The Forest Service might enter some of Colorado’s national forest roadless areas to log beetle-killed timber. This would be of no benefit at all because it would stop the beetle, there is a massive amount of similar timber outside the roadless areas, and it will stir up a lot of anger.
Story on this: Report urges agency to steer clear of roadless areas in beetle battle. By Bobby Magill. Coloradoan.com
Dead forests, except for the first year or two after their death, are no more of a forest fire hazard than green forests. During a drought they are less likely to burn hard than are green forests.
Reminds me of the on-going and mind-numbing campaign to wipe out a champion invasive species in the Northeast — the gypsy moth — by throwing gazillions of dollars into aerial spraying campaigns.
There is a billboard on the main Interstate in town ( I-65 in Louisville, KY. – GO CARDS!) which advises folks not to transport firewood from one campsite to another. Unfortunately, it does not say why – I suppose you can only get so much info on one of those monster.
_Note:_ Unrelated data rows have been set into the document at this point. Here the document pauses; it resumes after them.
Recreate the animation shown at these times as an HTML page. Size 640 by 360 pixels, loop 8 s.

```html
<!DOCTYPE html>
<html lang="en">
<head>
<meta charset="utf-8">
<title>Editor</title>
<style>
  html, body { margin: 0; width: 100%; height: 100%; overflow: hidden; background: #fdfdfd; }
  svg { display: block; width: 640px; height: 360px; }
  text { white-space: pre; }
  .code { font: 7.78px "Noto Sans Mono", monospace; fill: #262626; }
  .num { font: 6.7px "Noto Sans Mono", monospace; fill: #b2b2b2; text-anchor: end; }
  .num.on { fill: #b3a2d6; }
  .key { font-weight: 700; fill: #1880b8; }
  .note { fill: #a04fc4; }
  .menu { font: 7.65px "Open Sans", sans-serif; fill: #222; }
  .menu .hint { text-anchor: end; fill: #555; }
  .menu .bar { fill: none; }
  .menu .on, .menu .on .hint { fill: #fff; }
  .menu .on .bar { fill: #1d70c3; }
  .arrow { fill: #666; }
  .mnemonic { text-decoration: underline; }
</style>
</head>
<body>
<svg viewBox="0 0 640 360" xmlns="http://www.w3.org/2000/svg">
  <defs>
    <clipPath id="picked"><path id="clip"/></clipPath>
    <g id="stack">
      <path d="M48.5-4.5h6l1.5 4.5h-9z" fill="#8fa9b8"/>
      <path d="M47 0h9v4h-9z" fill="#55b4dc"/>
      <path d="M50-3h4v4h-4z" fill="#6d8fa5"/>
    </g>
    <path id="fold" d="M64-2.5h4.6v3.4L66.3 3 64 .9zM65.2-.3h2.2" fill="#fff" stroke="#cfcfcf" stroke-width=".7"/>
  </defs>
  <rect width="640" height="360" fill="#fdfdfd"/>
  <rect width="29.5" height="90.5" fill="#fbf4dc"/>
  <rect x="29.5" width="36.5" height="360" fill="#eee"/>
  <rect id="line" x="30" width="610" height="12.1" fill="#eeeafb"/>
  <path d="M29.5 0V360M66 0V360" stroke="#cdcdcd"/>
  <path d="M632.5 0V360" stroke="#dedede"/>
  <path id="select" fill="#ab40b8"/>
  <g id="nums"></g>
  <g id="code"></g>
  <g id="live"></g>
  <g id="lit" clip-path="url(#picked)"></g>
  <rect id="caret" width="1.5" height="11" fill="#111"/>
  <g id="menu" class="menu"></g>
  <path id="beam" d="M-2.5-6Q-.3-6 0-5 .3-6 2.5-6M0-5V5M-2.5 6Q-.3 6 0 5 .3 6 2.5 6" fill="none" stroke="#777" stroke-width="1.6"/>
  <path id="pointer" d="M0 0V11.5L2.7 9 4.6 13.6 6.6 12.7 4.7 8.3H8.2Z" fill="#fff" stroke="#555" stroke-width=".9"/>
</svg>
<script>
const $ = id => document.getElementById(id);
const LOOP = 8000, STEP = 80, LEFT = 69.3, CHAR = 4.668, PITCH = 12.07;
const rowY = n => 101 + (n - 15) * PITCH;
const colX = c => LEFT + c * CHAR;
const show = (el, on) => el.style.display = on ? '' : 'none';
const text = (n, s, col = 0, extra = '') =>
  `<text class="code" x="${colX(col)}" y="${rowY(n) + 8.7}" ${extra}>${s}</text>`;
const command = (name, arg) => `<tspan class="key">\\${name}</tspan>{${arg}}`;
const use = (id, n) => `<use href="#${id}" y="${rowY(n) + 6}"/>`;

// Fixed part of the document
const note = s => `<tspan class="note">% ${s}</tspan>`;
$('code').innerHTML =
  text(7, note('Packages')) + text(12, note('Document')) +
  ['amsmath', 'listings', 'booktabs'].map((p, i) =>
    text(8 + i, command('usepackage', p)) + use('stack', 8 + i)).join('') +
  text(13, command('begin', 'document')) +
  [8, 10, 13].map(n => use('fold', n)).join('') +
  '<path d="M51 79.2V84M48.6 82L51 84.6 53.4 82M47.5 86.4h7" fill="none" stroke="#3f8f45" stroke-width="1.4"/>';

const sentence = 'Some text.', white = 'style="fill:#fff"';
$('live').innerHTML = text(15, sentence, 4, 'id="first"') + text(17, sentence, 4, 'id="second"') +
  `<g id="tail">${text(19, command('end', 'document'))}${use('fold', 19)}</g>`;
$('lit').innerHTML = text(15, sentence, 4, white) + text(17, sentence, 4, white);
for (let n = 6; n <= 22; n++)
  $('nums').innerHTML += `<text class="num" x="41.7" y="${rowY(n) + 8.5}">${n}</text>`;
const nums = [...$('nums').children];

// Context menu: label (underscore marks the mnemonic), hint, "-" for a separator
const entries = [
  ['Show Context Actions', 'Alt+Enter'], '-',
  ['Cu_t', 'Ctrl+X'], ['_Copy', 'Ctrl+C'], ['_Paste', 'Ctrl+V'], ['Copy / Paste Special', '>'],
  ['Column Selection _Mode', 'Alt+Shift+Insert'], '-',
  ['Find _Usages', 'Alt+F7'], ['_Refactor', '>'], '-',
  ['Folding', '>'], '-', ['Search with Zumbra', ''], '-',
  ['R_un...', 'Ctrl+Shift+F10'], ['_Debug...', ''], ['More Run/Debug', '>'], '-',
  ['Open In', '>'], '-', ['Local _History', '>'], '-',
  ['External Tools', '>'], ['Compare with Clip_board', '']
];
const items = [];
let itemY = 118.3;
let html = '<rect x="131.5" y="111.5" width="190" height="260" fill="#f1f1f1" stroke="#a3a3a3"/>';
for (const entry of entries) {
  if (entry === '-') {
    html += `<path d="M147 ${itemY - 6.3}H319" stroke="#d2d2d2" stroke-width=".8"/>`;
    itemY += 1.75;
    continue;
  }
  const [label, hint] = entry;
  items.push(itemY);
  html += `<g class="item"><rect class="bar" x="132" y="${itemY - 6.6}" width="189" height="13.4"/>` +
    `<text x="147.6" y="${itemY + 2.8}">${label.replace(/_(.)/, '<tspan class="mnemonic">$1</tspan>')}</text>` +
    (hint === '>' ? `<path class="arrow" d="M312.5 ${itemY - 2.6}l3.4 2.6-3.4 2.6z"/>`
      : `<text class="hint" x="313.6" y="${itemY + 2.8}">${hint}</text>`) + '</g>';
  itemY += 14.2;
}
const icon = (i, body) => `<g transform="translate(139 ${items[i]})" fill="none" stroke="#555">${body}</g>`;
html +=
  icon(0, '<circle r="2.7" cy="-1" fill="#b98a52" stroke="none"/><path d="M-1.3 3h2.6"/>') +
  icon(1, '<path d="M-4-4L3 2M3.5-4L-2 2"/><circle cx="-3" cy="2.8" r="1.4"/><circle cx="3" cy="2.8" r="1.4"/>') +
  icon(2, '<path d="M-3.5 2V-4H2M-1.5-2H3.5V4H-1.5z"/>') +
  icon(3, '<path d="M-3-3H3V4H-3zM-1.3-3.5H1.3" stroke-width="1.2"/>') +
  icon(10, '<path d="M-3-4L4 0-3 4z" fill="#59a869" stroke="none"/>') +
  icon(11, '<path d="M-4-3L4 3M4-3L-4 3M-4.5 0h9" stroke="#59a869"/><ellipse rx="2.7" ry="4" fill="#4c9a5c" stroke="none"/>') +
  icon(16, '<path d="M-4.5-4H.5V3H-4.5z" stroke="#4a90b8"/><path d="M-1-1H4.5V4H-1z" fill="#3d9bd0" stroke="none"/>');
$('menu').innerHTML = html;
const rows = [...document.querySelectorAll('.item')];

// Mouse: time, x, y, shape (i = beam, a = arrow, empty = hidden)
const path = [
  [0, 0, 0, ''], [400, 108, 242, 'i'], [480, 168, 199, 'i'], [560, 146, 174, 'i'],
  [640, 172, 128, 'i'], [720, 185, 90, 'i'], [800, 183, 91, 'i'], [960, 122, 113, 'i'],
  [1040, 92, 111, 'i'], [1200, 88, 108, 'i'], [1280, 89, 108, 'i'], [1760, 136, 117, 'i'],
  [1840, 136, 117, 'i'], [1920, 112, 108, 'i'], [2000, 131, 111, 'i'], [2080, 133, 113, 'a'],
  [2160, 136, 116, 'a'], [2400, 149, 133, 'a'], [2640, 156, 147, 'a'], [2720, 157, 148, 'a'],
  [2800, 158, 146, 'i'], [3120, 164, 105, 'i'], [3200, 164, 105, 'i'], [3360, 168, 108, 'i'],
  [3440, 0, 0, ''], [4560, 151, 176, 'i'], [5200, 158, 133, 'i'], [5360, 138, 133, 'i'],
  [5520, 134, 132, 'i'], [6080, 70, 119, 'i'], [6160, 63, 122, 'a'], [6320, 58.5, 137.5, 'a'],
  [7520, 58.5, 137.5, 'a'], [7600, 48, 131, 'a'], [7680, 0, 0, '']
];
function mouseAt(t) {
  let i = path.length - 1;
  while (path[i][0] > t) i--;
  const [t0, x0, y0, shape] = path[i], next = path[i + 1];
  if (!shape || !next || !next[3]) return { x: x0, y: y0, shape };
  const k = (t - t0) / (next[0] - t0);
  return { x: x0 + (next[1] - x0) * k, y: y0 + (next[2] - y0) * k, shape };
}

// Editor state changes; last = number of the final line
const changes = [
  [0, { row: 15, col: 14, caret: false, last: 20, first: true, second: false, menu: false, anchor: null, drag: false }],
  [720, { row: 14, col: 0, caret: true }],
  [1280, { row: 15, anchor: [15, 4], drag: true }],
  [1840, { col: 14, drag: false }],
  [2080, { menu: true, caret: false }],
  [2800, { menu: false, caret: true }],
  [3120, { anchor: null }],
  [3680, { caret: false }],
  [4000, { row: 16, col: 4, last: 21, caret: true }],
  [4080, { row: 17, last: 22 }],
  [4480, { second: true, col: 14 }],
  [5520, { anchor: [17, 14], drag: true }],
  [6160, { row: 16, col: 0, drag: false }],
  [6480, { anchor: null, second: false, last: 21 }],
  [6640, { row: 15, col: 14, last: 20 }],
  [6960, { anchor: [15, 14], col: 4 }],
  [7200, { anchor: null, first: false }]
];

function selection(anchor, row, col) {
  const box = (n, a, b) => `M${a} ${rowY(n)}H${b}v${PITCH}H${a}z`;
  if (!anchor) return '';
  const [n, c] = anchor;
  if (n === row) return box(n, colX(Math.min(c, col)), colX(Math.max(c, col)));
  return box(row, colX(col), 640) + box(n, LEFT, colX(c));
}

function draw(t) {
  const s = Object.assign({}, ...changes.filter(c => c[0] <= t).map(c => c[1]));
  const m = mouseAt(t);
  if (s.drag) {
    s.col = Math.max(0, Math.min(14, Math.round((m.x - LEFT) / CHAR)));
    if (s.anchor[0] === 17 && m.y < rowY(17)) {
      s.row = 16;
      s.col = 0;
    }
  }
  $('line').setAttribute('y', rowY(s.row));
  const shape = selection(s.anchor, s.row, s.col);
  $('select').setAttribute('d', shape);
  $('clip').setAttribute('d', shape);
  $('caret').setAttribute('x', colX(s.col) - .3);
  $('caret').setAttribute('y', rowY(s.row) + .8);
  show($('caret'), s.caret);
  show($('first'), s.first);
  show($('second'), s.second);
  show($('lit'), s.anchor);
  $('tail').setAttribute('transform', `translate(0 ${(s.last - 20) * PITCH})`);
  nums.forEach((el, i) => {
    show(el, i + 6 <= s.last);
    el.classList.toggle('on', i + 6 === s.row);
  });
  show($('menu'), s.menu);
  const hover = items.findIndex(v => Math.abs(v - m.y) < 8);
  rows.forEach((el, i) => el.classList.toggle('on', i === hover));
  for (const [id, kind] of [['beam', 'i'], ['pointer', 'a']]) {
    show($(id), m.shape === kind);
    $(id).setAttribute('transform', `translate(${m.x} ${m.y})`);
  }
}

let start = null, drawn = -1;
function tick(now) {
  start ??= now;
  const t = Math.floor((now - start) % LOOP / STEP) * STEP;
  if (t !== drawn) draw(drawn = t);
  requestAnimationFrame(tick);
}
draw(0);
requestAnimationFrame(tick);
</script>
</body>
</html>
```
Moreover, maybe 3% of the people who do see it are not aware of the problem, do not care bout the problem or can’t read.
Besides while definitely a good idea it’s kind of like locking the barn door after the horse got out.
This is going to be the next big environmental problem the public doesn’t understand and gets more and more confused rather than educated by the various political interests pushing their agendas.
Although it will do little good, this is one reason I wrote this preemptive article about next summer’s likely forest fires.
What has been interesting to me in the Cody area is all of the firewood collectors bringing the pine beetle killed logs into town and stacking them up in their yards and then wondering why the pine trees in town are starting to die.
Actually by the time the tree is dead, normally the beetle has made the jump to a new stand of trees, which is one of the reasons it is so difficult to deal with them. I would imagine the trees in town are starting to die, is because the beetles have already been through there and not because of the firewood.